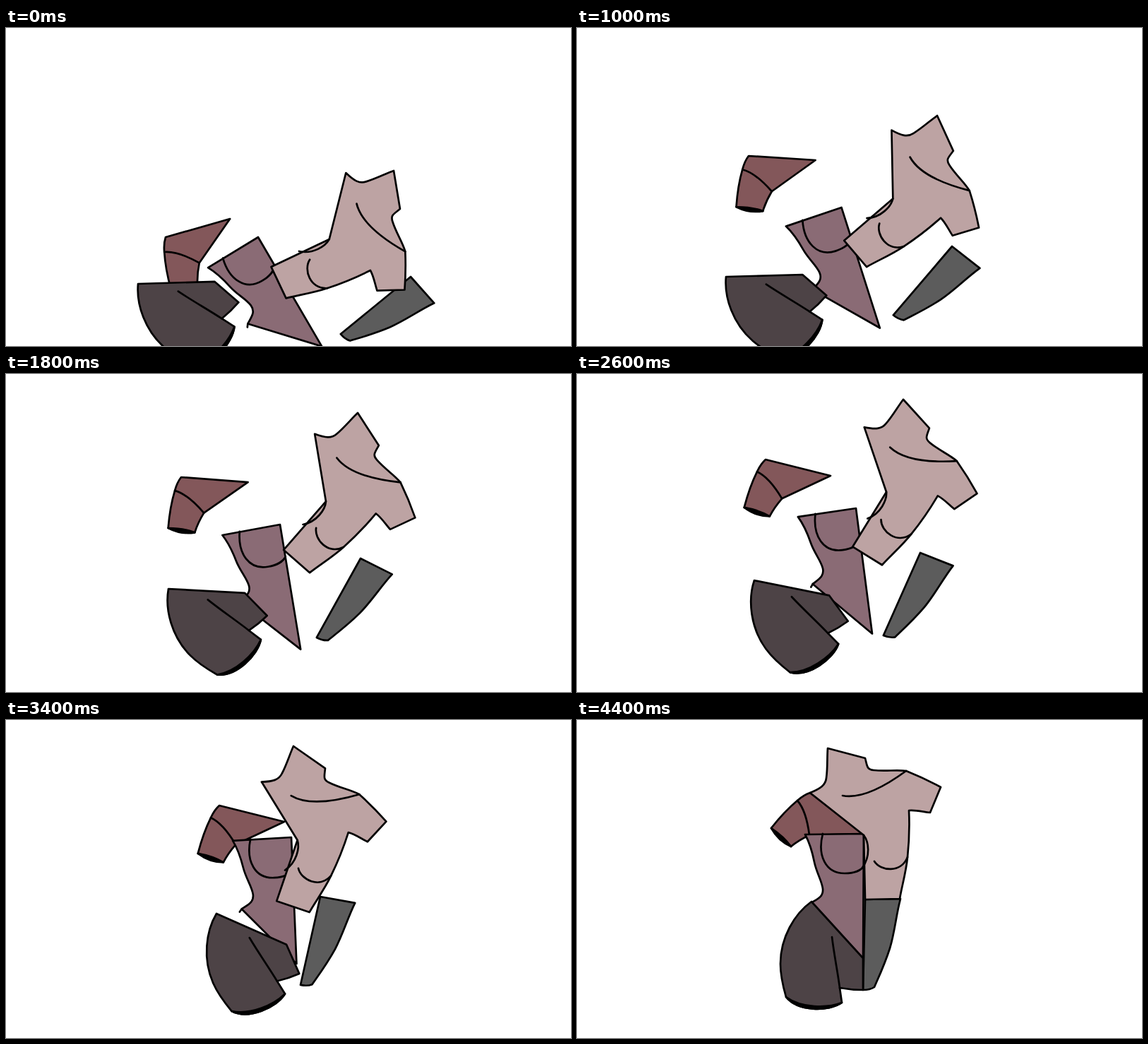
An HTML page for the animation above (5 s loop, 800 by 450 pixels).

```html
<!DOCTYPE html>
<html lang="en">
<head>
<meta charset="utf-8">
<title>Torso assembling</title>
<style>
  html, body { margin: 0; width: 100%; height: 100%; overflow: hidden; background: #fff; }
  svg { display: block; width: 100vw; height: 100vh; }
  .line { fill: none; }
</style>
</head>
<body>
<svg id="stage" viewBox="0 0 800 450" stroke="#000" stroke-width="2.7" stroke-linejoin="round" stroke-linecap="round"></svg>
<script>
const STEP = 100, LOOP = 5000;
const LIFT_STEPS = 6, LAST_STEP = 44, BEAT = 8, FIRST_BEAT = 10;

// Shapes are drawn assembled. Each piece first lifts without turning,
// then swings through its poses (anchor x, y, degrees) into place.
const pieces = [
  {
    fill: '#5c5c5c', anchor: [408, 254], lift: [-9, -14],
    outline: 'M408,254 L458,253 C452,275 450,300 443,323 C436,345 428,362 421,378 Q415,382 405,382 Z',
    poses: [[564, 338, 49.4], [531, 309, 39.2], [502, 261, 27.7], [486, 253, 22.7], [445, 250, 11.3]]
  },
  {
    fill: '#83575a', anchor: [330, 103], lift: [-1, -75],
    outline: 'M330,103 L405,161 L329,163 Q314,170 303,179 L275,153 C286,139 300,124 312,114 Q321,106 330,103 Z',
    lines: 'M312,114 C320,123 326,139 329,163',
    shade: 'M275,153 Q285,171 303,179 Q293,165 275,153 Z',
    poses: [[225, 221, -53.6], [243, 181, -34.1], [248, 146, -33.4], [267, 121, -23.7], [302, 121, -23.7]]
  },
  {
    fill: '#8a6b75', anchor: [406, 161], lift: [0, -28.5],
    outline: 'M323,162 L406,161 L405,340 L331,259 C341,253 349,250 348,239 C347,228 339,216 336,201 C333,186 329,173 323,162 Z',
    lines: 'M348,161 C340,192 352,217 379,217 C392,217 402,213 406,207 M331,259 L328,263',
    poses: [[357, 267.5, -30.6], [374.5, 254, -18], [388, 213, -9.7], [395, 190, -7.7], [404, 166, -2.7]]
  },
  {
    fill: '#bda3a3', anchor: [355, 40], lift: [0, -39],
    outline: 'M355,40 L408,54 C411,65 410,70 420,71 C437,73 452,70 466,72 Q491,82 515,95 L500,131 ' +
      'C490,130 480,127 470,128 C471,150 470,175 468,194 C466,215 460,235 457,253 L408,254 L406,163 ' +
      'L330,103 C345,97 352,92 353,82 C355,68 354,52 355,40 Z',
    lines: 'M376,107 C402,112 436,94 466,72 M421,200 C430,214 459,217 468,194 M406,163 C413,172 416,193 404,209',
    poses: [[549, 163, 65.8], [510, 124, 50.6], [498, 55, 42.3], [462, 36, 32.9], [407, 37, 20.1]]
  },
  {
    fill: '#4d4346', anchor: [332, 257], lift: [-3, -1.5],
    outline: 'M332,257 L405,337 L405,382 Q388,382 372,379 L375,400 C356,413 313,413 296,392 ' +
      'C292,378 288,362 288,345 C288,308 308,274 332,257 Z',
    lines: 'M361,307 C364,332 369,356 372,379',
    shade: 'M375,400 C356,413 313,413 296,392 C318,408 354,408 375,400 Z',
    poses: [[184, 360.5, -49.3], [211, 352, -49.2], [230, 304, -44.5], [251, 292, -36.2], [298, 274, -23.8]]
  }
];

const stage = document.getElementById('stage');

function add(parent, tag, attributes) {
  const node = document.createElementNS('http://www.w3.org/2000/svg', tag);
  for (const name in attributes) node.setAttribute(name, attributes[name]);
  return parent.appendChild(node);
}

for (const piece of pieces) {
  piece.group = add(stage, 'g', {});
  add(piece.group, 'path', { d: piece.outline, fill: piece.fill });
  if (piece.lines) add(piece.group, 'path', { d: piece.lines, class: 'line' });
  if (piece.shade) add(piece.group, 'path', { d: piece.shade });
  piece.poses.push([...piece.anchor, 0]);
}

const lerp = (a, b, t) => a + (b - a) * t;

// Beats are evenly spaced, apart from a short first and a long last one.
function beatStart(index, last) {
  if (index === 0) return LIFT_STEPS;
  return index === last ? LAST_STEP : FIRST_BEAT + BEAT * (index - 1);
}

function poseAt({ poses, lift }, step) {
  const [x, y, angle] = poses[0];
  if (step < LIFT_STEPS) {
    const left = 1 - step / LIFT_STEPS;
    return [x - lift[0] * left, y - lift[1] * left, angle];
  }
  const last = poses.length - 1;
  let beat = 0;
  while (beat < last - 1 && step >= beatStart(beat + 1, last)) beat++;
  const begin = beatStart(beat, last);
  const t = (step - begin) / (beatStart(beat + 1, last) - begin);
  const from = poses[beat], to = poses[beat + 1];
  return [lerp(from[0], to[0], t), lerp(from[1], to[1], t), lerp(from[2], to[2], t ** 1.5)];
}

function render(time) {
  const step = Math.min(LAST_STEP, Math.floor((time % LOOP) / STEP));
  for (const piece of pieces) {
    const [x, y, angle] = poseAt(piece, step);
    const [ax, ay] = piece.anchor;
    piece.group.setAttribute('transform', `translate(${x} ${y}) rotate(${angle}) translate(${-ax} ${-ay})`);
  }
}

const start = performance.now();
function tick() {
  render(performance.now() - start);
  requestAnimationFrame(tick);
}
tick();
</script>
</body>
</html>
```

* **Work request**
Quote the records above exactly, leaving out any pictures.

* **Solution below**
An HTML page for the animation above (5 s loop, 800 by 450 pixels).

```html
<!DOCTYPE html>
<html lang="en">
<head>
<meta charset="utf-8">
<title>Torso assembling</title>
<style>
  html, body { margin: 0; width: 100%; height: 100%; overflow: hidden; background: #fff; }
  svg { display: block; width: 100vw; height: 100vh; }
  .line { fill: none; }
</style>
</head>
<body>
<svg id="stage" viewBox="0 0 800 450" stroke="#000" stroke-width="2.7" stroke-linejoin="round" stroke-linecap="round"></svg>
<script>
const STEP = 100, LOOP = 5000;
const LIFT_STEPS = 6, LAST_STEP = 44, BEAT = 8, FIRST_BEAT = 10;

// Shapes are drawn assembled. Each piece first lifts without turning,
// then swings through its poses (anchor x, y, degrees) into place.
const pieces = [
  {
    fill: '#5c5c5c', anchor: [408, 254], lift: [-9, -14],
    outline: 'M408,254 L458,253 C452,275 450,300 443,323 C436,345 428,362 421,378 Q415,382 405,382 Z',
    poses: [[564, 338, 49.4], [531, 309, 39.2], [502, 261, 27.7], [486, 253, 22.7], [445, 250, 11.3]]
  },
  {
    fill: '#83575a', anchor: [330, 103], lift: [-1, -75],
    outline: 'M330,103 L405,161 L329,163 Q314,170 303,179 L275,153 C286,139 300,124 312,114 Q321,106 330,103 Z',
    lines: 'M312,114 C320,123 326,139 329,163',
    shade: 'M275,153 Q285,171 303,179 Q293,165 275,153 Z',
    poses: [[225, 221, -53.6], [243, 181, -34.1], [248, 146, -33.4], [267, 121, -23.7], [302, 121, -23.7]]
  },
  {
    fill: '#8a6b75', anchor: [406, 161], lift: [0, -28.5],
    outline: 'M323,162 L406,161 L405,340 L331,259 C341,253 349,250 348,239 C347,228 339,216 336,201 C333,186 329,173 323,162 Z',
    lines: 'M348,161 C340,192 352,217 379,217 C392,217 402,213 406,207 M331,259 L328,263',
    poses: [[357, 267.5, -30.6], [374.5, 254, -18], [388, 213, -9.7], [395, 190, -7.7], [404, 166, -2.7]]
  },
  {
    fill: '#bda3a3', anchor: [355, 40], lift: [0, -39],
    outline: 'M355,40 L408,54 C411,65 410,70 420,71 C437,73 452,70 466,72 Q491,82 515,95 L500,131 ' +
      'C490,130 480,127 470,128 C471,150 470,175 468,194 C466,215 460,235 457,253 L408,254 L406,163 ' +
      'L330,103 C345,97 352,92 353,82 C355,68 354,52 355,40 Z',
    lines: 'M376,107 C402,112 436,94 466,72 M421,200 C430,214 459,217 468,194 M406,163 C413,172 416,193 404,209',
    poses: [[549, 163, 65.8], [510, 124, 50.6], [498, 55, 42.3], [462, 36, 32.9], [407, 37, 20.1]]
  },
  {
    fill: '#4d4346', anchor: [332, 257], lift: [-3, -1.5],
    outline: 'M332,257 L405,337 L405,382 Q388,382 372,379 L375,400 C356,413 313,413 296,392 ' +
      'C292,378 288,362 288,345 C288,308 308,274 332,257 Z',
    lines: 'M361,307 C364,332 369,356 372,379',
    shade: 'M375,400 C356,413 313,413 296,392 C318,408 354,408 375,400 Z',
    poses: [[184, 360.5, -49.3], [211, 352, -49.2], [230, 304, -44.5], [251, 292, -36.2], [298, 274, -23.8]]
  }
];

const stage = document.getElementById('stage');

function add(parent, tag, attributes) {
  const node = document.createElementNS('http://www.w3.org/2000/svg', tag);
  for (const name in attributes) node.setAttribute(name, attributes[name]);
  return parent.appendChild(node);
}

for (const piece of pieces) {
  piece.group = add(stage, 'g', {});
  add(piece.group, 'path', { d: piece.outline, fill: piece.fill });
  if (piece.lines) add(piece.group, 'path', { d: piece.lines, class: 'line' });
  if (piece.shade) add(piece.group, 'path', { d: piece.shade });
  piece.poses.push([...piece.anchor, 0]);
}

const lerp = (a, b, t) => a + (b - a) * t;

// Beats are evenly spaced, apart from a short first and a long last one.
function beatStart(index, last) {
  if (index === 0) return LIFT_STEPS;
  return index === last ? LAST_STEP : FIRST_BEAT + BEAT * (index - 1);
}

function poseAt({ poses, lift }, step) {
  const [x, y, angle] = poses[0];
  if (step < LIFT_STEPS) {
    const left = 1 - step / LIFT_STEPS;
    return [x - lift[0] * left, y - lift[1] * left, angle];
  }
  const last = poses.length - 1;
  let beat = 0;
  while (beat < last - 1 && step >= beatStart(beat + 1, last)) beat++;
  const begin = beatStart(beat, last);
  const t = (step - begin) / (beatStart(beat + 1, last) - begin);
  const from = poses[beat], to = poses[beat + 1];
  return [lerp(from[0], to[0], t), lerp(from[1], to[1], t), lerp(from[2], to[2], t ** 1.5)];
}

function render(time) {
  const step = Math.min(LAST_STEP, Math.floor((time % LOOP) / STEP));
  for (const piece of pieces) {
    const [x, y, angle] = poseAt(piece, step);
    const [ax, ay] = piece.anchor;
    piece.group.setAttribute('transform', `translate(${x} ${y}) rotate(${angle}) translate(${-ax} ${-ay})`);
  }
}

const start = performance.now();
function tick() {
  render(performance.now() - start);
  requestAnimationFrame(tick);
}
tick();
</script>
</body>
</html>
```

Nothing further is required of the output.